Clip the 120cm sling into two bolts with carabiners and pull down both strands in the anticipated direction of load and then twist the top stand 180 degrees to create a loop. Clip one master carabiner into this loop and the lower strand at the same time. Next, tie one overhand knot on both sides of the master carabiner. This will allow the master carabiner to slide around and equalize as the load changes direction while the knots limit how far the sling could extend in case one of the bolts fails to prevent shock-loading. The knots should be as close to the master carabiner as possible without limiting the direction change.
Rappelling with an injured person or a heavy haul bag is difficult, knowing how to rig a simple “V” with a 120cm sling will take the load off of you and put it onto the system. First, fold a 120cm sling in half and then make one side longer than the other, tie an overhand knot at the top with all 4 strands. You should now have a loop to clip your belay device into with two loops hanging below it, one long and one short. Connect the 4 stranded top loop and carabiner into a rappel device and onto the rope, connect the two lower loops, one to yourself and one to the haul bag or injured person. Add in a prusik backup and now you can rappel easily with heavy loads.
Create a two stranded loop in one end of your 120cm sling by tying a small double loop bowline, clip that loop to the bolt with a locking carabiner and then pull the tail of the sling tight to the 2nd bolt, tie an overhand knot, and clip that with another locker to the 2nd bolt. Attach a large HMS locking carabiner to the leftover loop and you are ready to put your leader on belay with a munter hitch in the HMS. This system is relatively new in Canada but is fast becoming an adopted technique in a variety of direct anchor belay situations.
The original and classic use of a 120cm sling. Throw it over a natural horn of rock, wrap it around a tree or chock stone and connect it to your rope with a carabiner. The alpinists reading this will often take 3 or 4 120cm slings on ridges and alpine faces. They are invaluable for reducing rope drag, saving cams and nuts for other sections, and offer quick easy protection when natural features appear on a route.
If you have ever pulled over a large roof or around a corner and then looked back as your rope gets pulled into the rock you will understand how badly rope drag can stop your upwards progression.
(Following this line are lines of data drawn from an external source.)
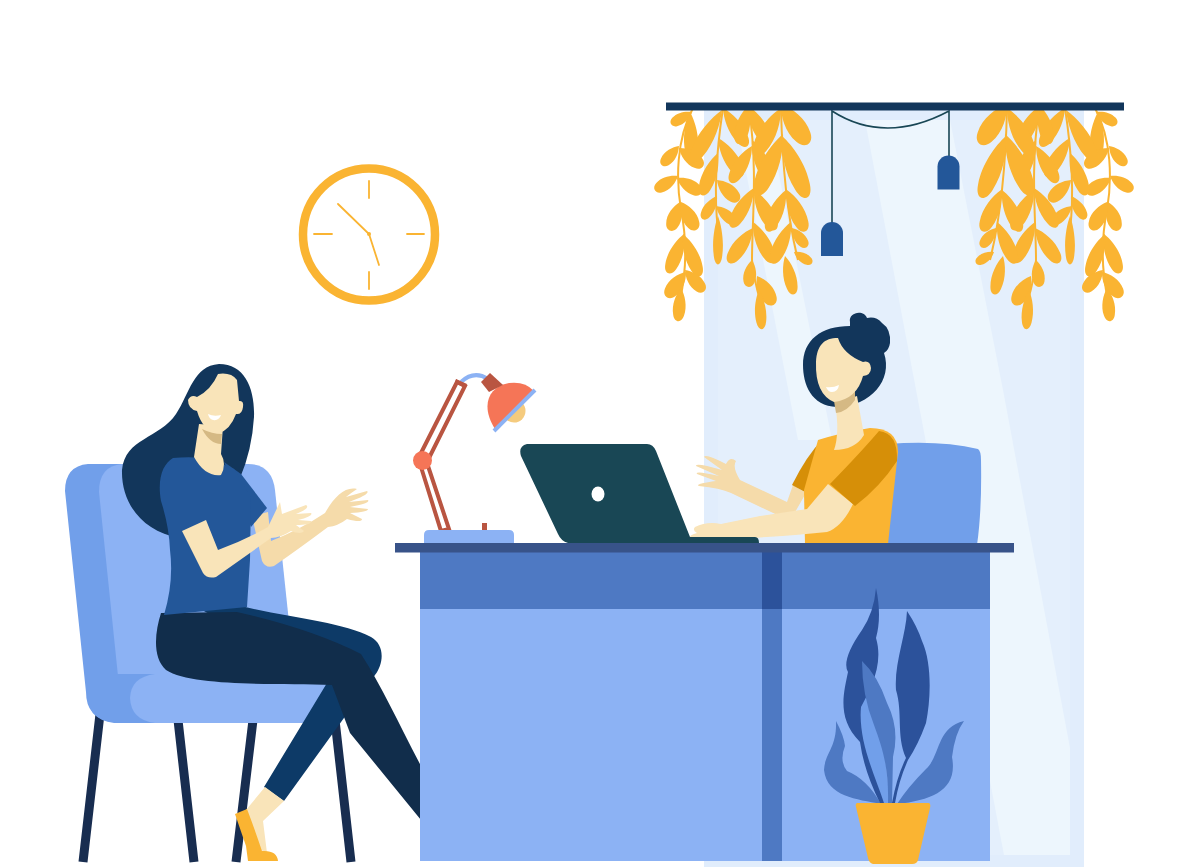
<!DOCTYPE html>
<html lang="en">
<head>
<meta charset="utf-8">
<title>Office conversation</title>
<style>
:root{
  --navy:#12365b; --ink:#112d4b; --leg:#182d50; --jeans:#0d3a67; --royal:#235799;
  --sky:#8cb2f4; --blue:#719fea; --mid:#4e79c3; --deep:#2c529b; --top:#385389;
  --yellow:#fab432; --ochre:#d68f08; --skin:#f9e4b9; --skin-far:#f5dbaa; --shade:#d5b984;
  --coral:#f57557; --brick:#b95541; --teal:#194755; --window:#e1edfc; --pane:#e4effc; --ray:#edf6fd;
}
html,body{margin:0;background:#fff;overflow:hidden}
svg{display:block;width:1200px;height:867px}
.navy{fill:var(--navy)} .ink{fill:var(--ink)} .jeans{fill:var(--jeans)} .royal{fill:var(--royal)}
.sky{fill:var(--sky)} .blue{fill:var(--blue)} .mid{fill:var(--mid)} .deep{fill:var(--deep)}
.yellow{fill:var(--yellow)} .ochre{fill:var(--ochre)} .skin{fill:var(--skin)} .skin-far{fill:var(--skin-far)}
.shade{fill:var(--shade)} .coral{fill:var(--coral)} .brick{fill:var(--brick)} .teal{fill:var(--teal)} .white{fill:#fff}
.window{fill:var(--window)} .pane{fill:var(--pane)} .ray{fill:var(--ray)}
.stem{fill:none;stroke:var(--yellow);stroke-width:2}
.cord{fill:none;stroke:var(--teal);stroke-width:1.6}
.legs{stroke:var(--leg);stroke-width:9}
.arm-bars{fill:none;stroke:var(--brick);stroke-width:4}
.ticks{stroke:var(--yellow);stroke-width:1.8;stroke-linecap:round}
</style>
</head>
<body>
<svg viewBox="0 0 1200 867" role="img" aria-label="Two women talking across an office desk">
<defs>
  <path id="leaf" d="M0 0C5 6 9 16 6 25C4 32 -4 32 -6 25C-9 16 -5 6 0 0Z"/>
  <path id="bell" d="M-11 34V11A11 11 0 0 1 11 11V34Z"/>
  <g id="garland">
    <g class="stem">
      <path d="M693 108C676 140 676 180 681 210Q690 255 680 300"/>
      <path d="M723 108Q712 180 718 230"/>
      <path d="M749 108C758 170 752 220 752 260Q754 280 760 300"/>
      <path d="M781 108Q783 200 798 260"/>
    </g>
    <g class="yellow">
      <g id="outer-vine">
        <use href="#leaf" transform="translate(692 112) rotate(60) scale(.8)"/>
        <use href="#leaf" transform="translate(690 112) rotate(-2) scale(1 1.6)"/>
        <use href="#leaf" transform="translate(679 146) rotate(42) scale(.85)"/>
        <use href="#leaf" transform="translate(679 148) rotate(-52)"/>
        <use href="#leaf" transform="translate(678 176) rotate(58) scale(.9)"/>
        <use href="#leaf" transform="translate(677 178) rotate(-58) scale(.95)"/>
        <use href="#leaf" transform="translate(680 202) rotate(19)"/>
        <use href="#leaf" transform="translate(681 202) rotate(-29) scale(1.05)"/>
        <use href="#leaf" transform="translate(684 234) rotate(22) scale(1 1.4)"/>
        <use href="#leaf" transform="translate(683 234) rotate(-22) scale(1 1.5)"/>
        <use href="#leaf" transform="translate(686 272) rotate(38) scale(1.05)"/>
        <use href="#leaf" transform="translate(685 270) rotate(-42) scale(.95)"/>
        <use href="#leaf" transform="translate(681 288) rotate(5) scale(.9 1.1)"/>
      </g>
      <g id="thin-vine">
        <use href="#leaf" transform="translate(722 110) rotate(30) scale(1.1 2)"/>
        <use href="#leaf" transform="translate(723 108) rotate(-32) scale(1 1.5)"/>
        <use href="#leaf" transform="translate(718 153) rotate(21) scale(1 1.5)"/>
        <use href="#leaf" transform="translate(718 138) rotate(-32) scale(1 1.5)"/>
        <use href="#leaf" transform="translate(717 196) rotate(32) scale(.8 .9)"/>
        <use href="#leaf" transform="translate(717 180) rotate(-46)"/>
        <use href="#leaf" transform="translate(716 206) rotate(-48) scale(.8 .9)"/>
        <use href="#leaf" transform="translate(718 216) scale(.7 1.6)"/>
      </g>
      <g id="long-vine">
        <use href="#leaf" transform="translate(748 106) rotate(14) scale(1 1.3)"/>
        <use href="#leaf" transform="translate(748 106) rotate(-28) scale(1 1.4)"/>
        <use href="#leaf" transform="translate(752 146) rotate(30) scale(1 1.4)"/>
        <use href="#leaf" transform="translate(752 140) rotate(-24) scale(1 1.5)"/>
        <use href="#leaf" transform="translate(754 188) rotate(30) scale(1 1.5)"/>
        <use href="#leaf" transform="translate(754 190) rotate(-28) scale(1.05 1.5)"/>
        <use href="#leaf" transform="translate(753 228) rotate(35) scale(1.05 1.4)"/>
        <use href="#leaf" transform="translate(753 222) rotate(-26) scale(1 1.5)"/>
        <use href="#leaf" transform="translate(752 260) rotate(8) scale(.9)"/>
        <use href="#leaf" transform="translate(757 276) rotate(-30) scale(1.1)"/>
        <use href="#leaf" transform="translate(759 290) rotate(-4) scale(.8 1.3)"/>
      </g>
      <g id="wide-vine">
        <use href="#leaf" transform="translate(781 108) rotate(28) scale(1.2 1.8)"/>
        <use href="#leaf" transform="translate(781 104) rotate(-34) scale(1.4 1.6)"/>
        <use href="#leaf" transform="translate(783 134) rotate(23) scale(1.3 2.2)"/>
        <use href="#leaf" transform="translate(782 136) rotate(-22) scale(1.3 2.2)"/>
        <use href="#leaf" transform="translate(786 190) rotate(24) scale(1 1.5)"/>
        <use href="#leaf" transform="translate(787 190) rotate(-24) scale(1.1 1.5)"/>
        <use href="#leaf" transform="translate(791 222) rotate(24) scale(1 1.5)"/>
        <use href="#leaf" transform="translate(792 228) rotate(-38) scale(.8)"/>
        <use href="#leaf" transform="translate(794 252) rotate(-58) scale(.7)"/>
        <use href="#leaf" transform="translate(785 256) rotate(-13) scale(.9 1.3)"/>
      </g>
    </g>
  </g>
</defs>

<g id="window-area">
  <rect class="window" x="704" y="108" width="380" height="759"/>
  <rect class="pane" x="718" y="120" width="352" height="735"/>
  <path class="ray" d="M865 120H950L1003 390L1070 748V855H1004Z"/>
  <path class="ray" d="M736 120H768L832 440H798Z"/>
  <path class="cord" d="M832 224V111Q885 145 949 111V158"/>
  <use href="#bell" class="royal" x="832" y="222"/>
  <use href="#bell" class="royal" x="948.5" y="155.5"/>
  <use href="#garland"/>
  <use href="#garland" transform="translate(1788 0) scale(-1 1)"/>
  <rect class="navy" x="666" y="102.5" width="458" height="8"/>
</g>

<g id="clock">
  <circle cx="369" cy="234.500" r="66" fill="#fff" stroke="var(--yellow)" stroke-width="8.500"/>
  <path class="ticks" d="M369 181V198M369 272V289M314 234H332M407 234H424M338 204L369 234L379 265" fill="none"/>
  <circle class="yellow" cx="369" cy="234" r="2"/>
</g>

<g id="visitor-chair">
  <path class="legs" d="M100 714L83 862M178 720L194 862M253 720L236 862M335 720L351 862"/>
  <path class="blue" d="M88 464H130V722H112Q86 718 86 692L65 491Q65 466 88 464Z"/>
  <path class="sky" d="M122 464H248Q272 464 275 490L293 660V676H118L99 492Q99 466 122 464Z"/>
  <path class="blue" d="M87 674H170V723H114Q87 720 87 692Z"/>
  <path class="sky" d="M155 674H340V723H155Q131 720 130 698Q131 677 155 674Z"/>
</g>

<g id="visitor">
  <path class="navy" d="M219 364C245 364 255 389 254 417Q252 450 240 478L216 500L180 538C140 531 121 501 122 470C125 438 159 439 176 414C190 393 193 366 219 364Z"/>
  <path class="skin-far" d="M252 516L268 512L271 541Q301 529 325 513C334 497 345 486 357 489Q351 493 346 497L367 491Q371 494 349 502L368 500Q371 503 350 507L368 509Q368 512 350 513L362 519Q362 523 347 519Q338 526 328 527Q300 548 274 566Q266 569 262 561Z"/>
  <path class="royal" d="M224 462L241 474L267 508L251 527Z"/>
  <path class="jeans" d="M200 609L241 606C290 618 343 622 371 637C385 645 384 663 375 675L284 801L264 787L330 678Z"/>
  <path class="ink" d="M161 613L237 612Q312 629 361 654C381 685 399 724 421 766V820L350 733L332 685C277 683 192 687 166 670C152 657 155 632 161 613Z"/>
  <path class="skin" d="M265 787L284 801L263 821L267 853L248 844L246 810Z"/>
  <path class="yellow" d="M235 814L247 809Q255 830 262 851Q277 850 278 861H248L246 846Z"/>
  <path class="royal" d="M173 458Q193 456 211 459L234 469L251 497L250 560L247 607L164 615Q174 582 170 550Q169 526 161 501C157 478 163 464 173 458Z"/>
  <path class="skin" d="M199 424L223 426L221 454Q227 464 221 475Q205 477 194 457Z"/>
  <path class="shade" d="M202 429Q212 434 222 434L221 444Q210 444 202 429Z"/>
  <path class="skin" d="M218 374Q231 372 237 380L239 401Q244 400 243 407Q242 415 236 414Q230 430 219 433Q203 432 197 411Q188 409 188 400Q191 394 197 397Q211 390 218 374Z"/>
  <path class="white" d="M208 414Q214 417 221 415Q219 421 213 420Q209 419 208 414Z"/>
  <path class="skin" d="M182 531L206 520L218 550Q245 540 268 527L280 502L282 514L306 505Q311 508 296 514L311 513Q314 516 298 520L311 521Q312 525 296 525L304 531Q301 535 291 531Q280 538 271 538L216 577Q207 579 203 573Z"/>
</g>

<g id="host-chair">
  <path class="blue" d="M888 444Q940 440 978 449Q981 451 981 460Q982 510 977 545H880Z"/>
</g>

<g id="host">
  <path class="skin-far" d="M793 485L806 493L790 521L731 493Q720 488 699 486Q694 484 716 481L697 474Q694 470 719 476L696 466Q695 462 722 470L704 457Q705 453 726 464Q730 456 736 461Q732 467 740 480L787 502Z"/>
  <path class="ochre" d="M822 440Q807 455 792 485L805 492L828 470Z"/>
  <path class="yellow" d="M818 440Q840 433 870 428Q898 428 898 452L888 544H805L804 490Z"/>
  <path class="navy" d="M850 322C848 312 864 309 867 318Q876 316 882 323Q891 329 890 343Q889 350 884 353C893 380 871 406 837 407C811 406 803 384 803 365C803 340 821 326 850 326Z"/>
  <path class="skin" d="M835 403L857 396L864 435Q855 450 834 450Q840 433 835 403Z"/>
  <path class="shade" d="M834 401Q847 399 855 389L855 400Q847 412 836 413Z"/>
  <path class="skin" d="M838 338Q843 354 863 362Q870 360 871 368Q871 375 863 376Q857 399 834 402Q815 394 816 362C817 345 824 338 838 338Z"/>
  <path class="white" d="M826 387Q833 388 839 385Q838 392 832 392Q828 392 826 387Z"/>
  <path class="skin" d="M828 484L853 504Q842 527 827 532Q790 536 748 538H690Q689 535 697 533Q692 530 695 527Q707 521 721 524L760 516L807 509Z"/>
  <path class="ochre" d="M830 484Q862 451 879 431Q898 433 897 461Q880 487 855 506Z"/>
</g>

<g id="laptop">
  <path class="teal" d="M527 444H647Q653 444 656 451L690 537H755Q759 537 759 543H568Q561 541 558 534L521 456Q518 446 527 444Z"/>
  <ellipse class="white" cx="598" cy="494" rx="6.500" ry="7.500"/>
</g>

<g id="desk-lamp">
  <path class="arm-bars" d="M420 455L457 382L465 386L428 460M421 467L441 531L449 529L428 466"/>
  <path d="M461 382Q474 370 488 379" fill="none" stroke="var(--sky)" stroke-width="4"/>
  <rect class="brick" x="482" y="523" width="5" height="10"/>
  <path class="brick" d="M456 379L467 384L465 388L455 383Z"/>
  <circle class="coral" cx="422.500" cy="460.500" r="9.500"/>
  <circle cx="514" cy="411" r="11.500" fill="#f5cb7e"/>
  <path class="coral" d="M495 429C481 407 487 387 509 383Q525 381 534 391Z"/>
  <path class="brick" d="M481 382L490 373L503 385L489 392Z"/>
  <path d="M494 431L535 390" stroke="var(--sky)" stroke-width="4"/>
  <path class="sky" d="M424 543V535Q424 530 429 530H509Q514 530 514 535V543Z"/>
</g>

<g id="desk">
  <rect class="sky" x="420" y="552" width="570" height="309"/>
  <rect class="mid" x="420" y="552" width="570" height="57"/>
  <rect class="mid" x="762" y="609" width="20" height="252"/>
  <rect class="deep" x="762" y="552" width="20" height="57"/>
  <rect x="395" y="543" width="619" height="9.500" fill="var(--top)"/>
</g>

<g id="plant">
  <path class="mid" d="M836 721Q844 736 845 746Q839 761 847 771Q867 779 881 804C857 799 827 797 824 770C825 752 837 748 836 721Z"/>
  <path class="mid" d="M964 721Q955 733 952 757C958 789 934 800 897 804Q908 787 926 769C941 755 936 728 964 721Z"/>
  <path class="blue" d="M861 683L880 713L890 803H884Q865 770 860 730Z"/>
  <path class="deep" d="M876 588Q882 616 876 638C884 665 870 690 861 707C858 742 875 775 884 803H880Q864 771 860 742C836 718 844 692 848 672Q841 660 862 630Q874 612 876 588Z"/>
  <path class="mid" d="M862 661Q878 676 887 703Q900 729 893 757L892 803H888C889 767 882 747 874 725Q862 695 862 661Z"/>
  <path class="deep" d="M907 611Q917 626 922 641C932 663 931 698 926 723Q918 745 908 760Q899 780 895 803H892Q897 776 906 758C896 735 903 713 896 690C894 663 906 636 907 611Z"/>
  <path class="yellow" d="M857 803H929Q931 804 930 808L918 860Q917 864 912 864H873Q869 863 868 858L856 807Q855 804 857 803Z"/>
</g>
</svg>
</body>
</html>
Anticipate these huge direction changes and extend your protection so your rope avoids the lips of roofs or other sharp edges to reduce rope drag save your rope from unneccesary wear and tear.
While our last point isn't an actual use for a 120cm sling, it's certainly not the least. It's important to know how to rack slings for easy use and quick access. Don't half them and slip them over your head, they will become tangled or trapped by your pack. It's best to make them into a loop using a single non-locking carabiner, have this loop over your shoulder and around your chest. When you need a 120cm sling just unclip one side and pull. This method allows the sling to slip from under packs and stops them becoming tangled, it also allows you to have a carabiner ready to use in your hand when extending a cam or slinging natural protection.
The 120cm sling has been used for generations, it gets added around the shoulders of climbers on every alpine trip or wrapped up and tucked behind harnesses of rock climbers when heading out multi-pitching. The humble sling has rightfully earned its spot on your gear list so learn these 10 tricks and it may become the most versatile tool on your rack. Light, efficient, multi-use, often life saving, quiet and under appreciated the 120 sling is the unsung hero on your rack.